| Work to be completed |
The records that follow are to be given again exactly. Do not carry over any image.

Raw data Start Marker

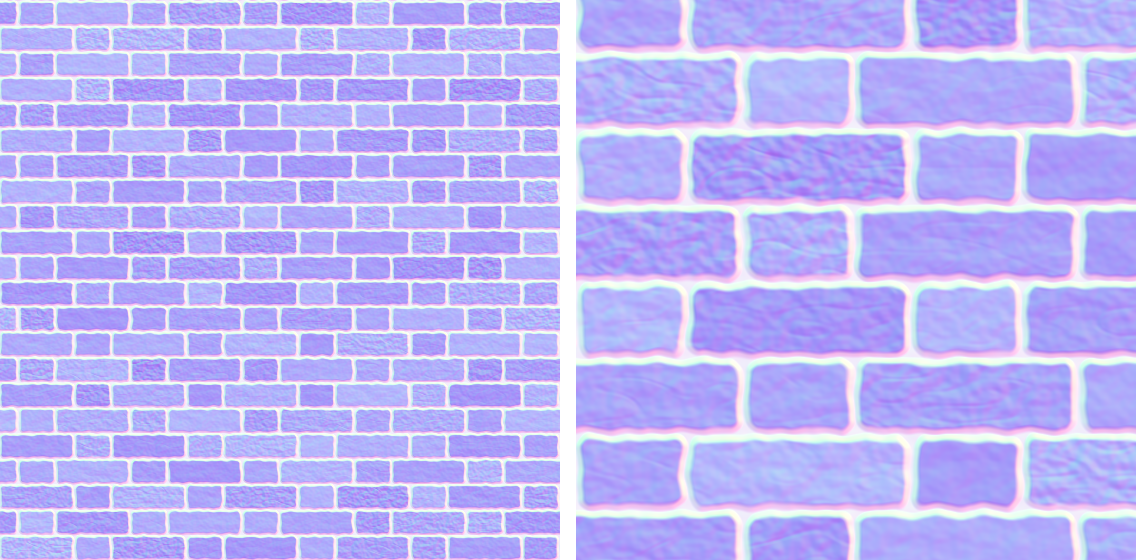
Left: the whole. Right: its middle third, enlarged.
This texture map is drawn by a Shadertoy shader. Its source:

```glsl
// Tileable pale normal map of a brick wall: 22 courses, each repeating a long
// and a short brick five times. A height field of rounded boxes and wrapping
// gradient noise is differentiated, and its slope tints the face and joint colours.

float hash(vec2 p) {
    vec3 q = fract(p.xyx * vec3(0.1031, 0.1030, 0.0973));
    q += dot(q, q.yzx + 33.33);
    return fract((q.x + q.y) * q.z);
}

// Dot product of a lattice point's random unit gradient with the offset to it
float lattice(vec2 cell, vec2 offset, vec2 period) {
    float angle = 6.2832 * hash(mod(cell, period) + period * 0.37);
    return dot(vec2(cos(angle), sin(angle)), offset);
}

// Gradient noise that wraps over the unit square, with whole-number frequencies
float noise(vec2 uv, vec2 period) {
    vec2 p = uv * period, cell = floor(p), f = p - cell;
    vec2 w = f * f * f * (f * (f * 6.0 - 15.0) + 10.0);
    vec2 e = vec2(1.0, 0.0);
    return mix(mix(lattice(cell, f, period),
                   lattice(cell + e.xy, f - e.xy, period), w.x),
               mix(lattice(cell + e.yx, f - e.yx, period),
                   lattice(cell + e.xx, f - e.xx, period), w.x), w.y);
}

float roundedBox(vec2 p, vec2 halfSize, float radius) {
    vec2 q = abs(p) - halfSize + radius;
    return length(max(q, 0.0)) + min(max(q.x, q.y), 0.0) - radius;
}

// Signed distance to the nearest brick (x) and that brick's wrapped id (yz)
vec3 brick(vec2 uv) {
    // Ragged outlines
    uv += 0.0027 * vec2(noise(uv, vec2(64.0)), noise(uv + 0.5, vec2(72.0, 66.0)));

    float course = (1.0 - uv.y) * 22.0 - 0.02;
    float row = floor(course);
    float along = uv.x * 5.0 + 0.005 - 0.5 * (1.0 - mod(row, 2.0));
    float pair = floor(along);
    float isShort = step(0.669, along - pair);

    vec2 center = vec2(mix(0.334, 0.836, isShort), 0.5);
    vec2 halfSize = vec2(mix(0.318, 0.150, isShort), 0.435);
    vec2 toCanvas = vec2(1.0 / 5.0, 1.0 / 22.0);
    vec2 local = (vec2(along - pair, course - row) - center) * toCanvas;
    float dist = roundedBox(local, halfSize * toCanvas, 0.0055);
    return vec3(dist, mod(pair, 5.0) * 2.0 + isShort, mod(row, 22.0));
}

float wallHeight(vec2 uv) {
    vec3 b = brick(uv);
    float slab = smoothstep(0.003, -0.002, b.x);
    float rough = hash(b.yz + 41.0);

    // Grain, broad dents and thin creases on the faces
    float grain = noise(uv, vec2(82.0, 104.0)) + 0.6 * noise(uv, vec2(170.0, 190.0));
    float dents = noise(uv, vec2(34.0, 58.0));
    float crease = smoothstep(0.12, 0.0, abs(noise(uv + 0.3, vec2(26.0, 60.0))));
    float relief = 0.0028 * mix(0.25, 1.0, rough * rough) * grain
                 + 0.0018 * dents - 0.0006 * rough * crease;

    float joint = 0.0004 * noise(uv, vec2(120.0));
    return 0.0042 * slab + relief * slab + joint;
}

void mainImage(out vec4 fragColor, in vec2 fragCoord) {
    vec2 uv = fragCoord / iResolution.xy;

    // Surface normal from central differences
    vec2 e = vec2(0.0008, 0.0);
    vec2 slope = vec2(wallHeight(uv + e.xy) - wallHeight(uv - e.xy),
                      wallHeight(uv + e.yx) - wallHeight(uv - e.yx)) / (2.0 * e.x);
    vec3 normal = normalize(vec3(-slope, 1.0));

    // Each brick has its own depth of violet; joints are almost white
    vec3 b = brick(uv);
    vec3 face = mix(vec3(0.71, 0.72, 0.99), vec3(0.645, 0.59, 0.975), hash(b.yz + 7.0));
    float faceMask = smoothstep(0.001, -0.0022, b.x);
    vec3 color = mix(vec3(0.95, 0.93, 0.985), face, faceMask);

    // Left and right slopes shift red, up and down slopes shift green
    color.rg += normal.xy * vec2(0.20, 0.25);
    color.b -= 0.16 * (1.0 - normal.z);
    fragColor = vec4(clamp(color, 0.0, 1.0), 1.0);
}
```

Raw data End Marker

| Solution for this task |
Left: the whole. Right: its middle third, enlarged.
This texture map is drawn by a Shadertoy shader. Its source:

```glsl
// Tileable pale normal map of a brick wall: 22 courses, each repeating a long
// and a short brick five times. A height field of rounded boxes and wrapping
// gradient noise is differentiated, and its slope tints the face and joint colours.

float hash(vec2 p) {
    vec3 q = fract(p.xyx * vec3(0.1031, 0.1030, 0.0973));
    q += dot(q, q.yzx + 33.33);
    return fract((q.x + q.y) * q.z);
}

// Dot product of a lattice point's random unit gradient with the offset to it
float lattice(vec2 cell, vec2 offset, vec2 period) {
    float angle = 6.2832 * hash(mod(cell, period) + period * 0.37);
    return dot(vec2(cos(angle), sin(angle)), offset);
}

// Gradient noise that wraps over the unit square, with whole-number frequencies
float noise(vec2 uv, vec2 period) {
    vec2 p = uv * period, cell = floor(p), f = p - cell;
    vec2 w = f * f * f * (f * (f * 6.0 - 15.0) + 10.0);
    vec2 e = vec2(1.0, 0.0);
    return mix(mix(lattice(cell, f, period),
                   lattice(cell + e.xy, f - e.xy, period), w.x),
               mix(lattice(cell + e.yx, f - e.yx, period),
                   lattice(cell + e.xx, f - e.xx, period), w.x), w.y);
}

float roundedBox(vec2 p, vec2 halfSize, float radius) {
    vec2 q = abs(p) - halfSize + radius;
    return length(max(q, 0.0)) + min(max(q.x, q.y), 0.0) - radius;
}

// Signed distance to the nearest brick (x) and that brick's wrapped id (yz)
vec3 brick(vec2 uv) {
    // Ragged outlines
    uv += 0.0027 * vec2(noise(uv, vec2(64.0)), noise(uv + 0.5, vec2(72.0, 66.0)));

    float course = (1.0 - uv.y) * 22.0 - 0.02;
    float row = floor(course);
    float along = uv.x * 5.0 + 0.005 - 0.5 * (1.0 - mod(row, 2.0));
    float pair = floor(along);
    float isShort = step(0.669, along - pair);

    vec2 center = vec2(mix(0.334, 0.836, isShort), 0.5);
    vec2 halfSize = vec2(mix(0.318, 0.150, isShort), 0.435);
    vec2 toCanvas = vec2(1.0 / 5.0, 1.0 / 22.0);
    vec2 local = (vec2(along - pair, course - row) - center) * toCanvas;
    float dist = roundedBox(local, halfSize * toCanvas, 0.0055);
    return vec3(dist, mod(pair, 5.0) * 2.0 + isShort, mod(row, 22.0));
}

float wallHeight(vec2 uv) {
    vec3 b = brick(uv);
    float slab = smoothstep(0.003, -0.002, b.x);
    float rough = hash(b.yz + 41.0);

    // Grain, broad dents and thin creases on the faces
    float grain = noise(uv, vec2(82.0, 104.0)) + 0.6 * noise(uv, vec2(170.0, 190.0));
    float dents = noise(uv, vec2(34.0, 58.0));
    float crease = smoothstep(0.12, 0.0, abs(noise(uv + 0.3, vec2(26.0, 60.0))));
    float relief = 0.0028 * mix(0.25, 1.0, rough * rough) * grain
                 + 0.0018 * dents - 0.0006 * rough * crease;

    float joint = 0.0004 * noise(uv, vec2(120.0));
    return 0.0042 * slab + relief * slab + joint;
}

void mainImage(out vec4 fragColor, in vec2 fragCoord) {
    vec2 uv = fragCoord / iResolution.xy;

    // Surface normal from central differences
    vec2 e = vec2(0.0008, 0.0);
    vec2 slope = vec2(wallHeight(uv + e.xy) - wallHeight(uv - e.xy),
                      wallHeight(uv + e.yx) - wallHeight(uv - e.yx)) / (2.0 * e.x);
    vec3 normal = normalize(vec3(-slope, 1.0));

    // Each brick has its own depth of violet; joints are almost white
    vec3 b = brick(uv);
    vec3 face = mix(vec3(0.71, 0.72, 0.99), vec3(0.645, 0.59, 0.975), hash(b.yz + 7.0));
    float faceMask = smoothstep(0.001, -0.0022, b.x);
    vec3 color = mix(vec3(0.95, 0.93, 0.985), face, faceMask);

    // Left and right slopes shift red, up and down slopes shift green
    color.rg += normal.xy * vec2(0.20, 0.25);
    color.b -= 0.16 * (1.0 - normal.z);
    fragColor = vec4(clamp(color, 0.0, 1.0), 1.0);
}
```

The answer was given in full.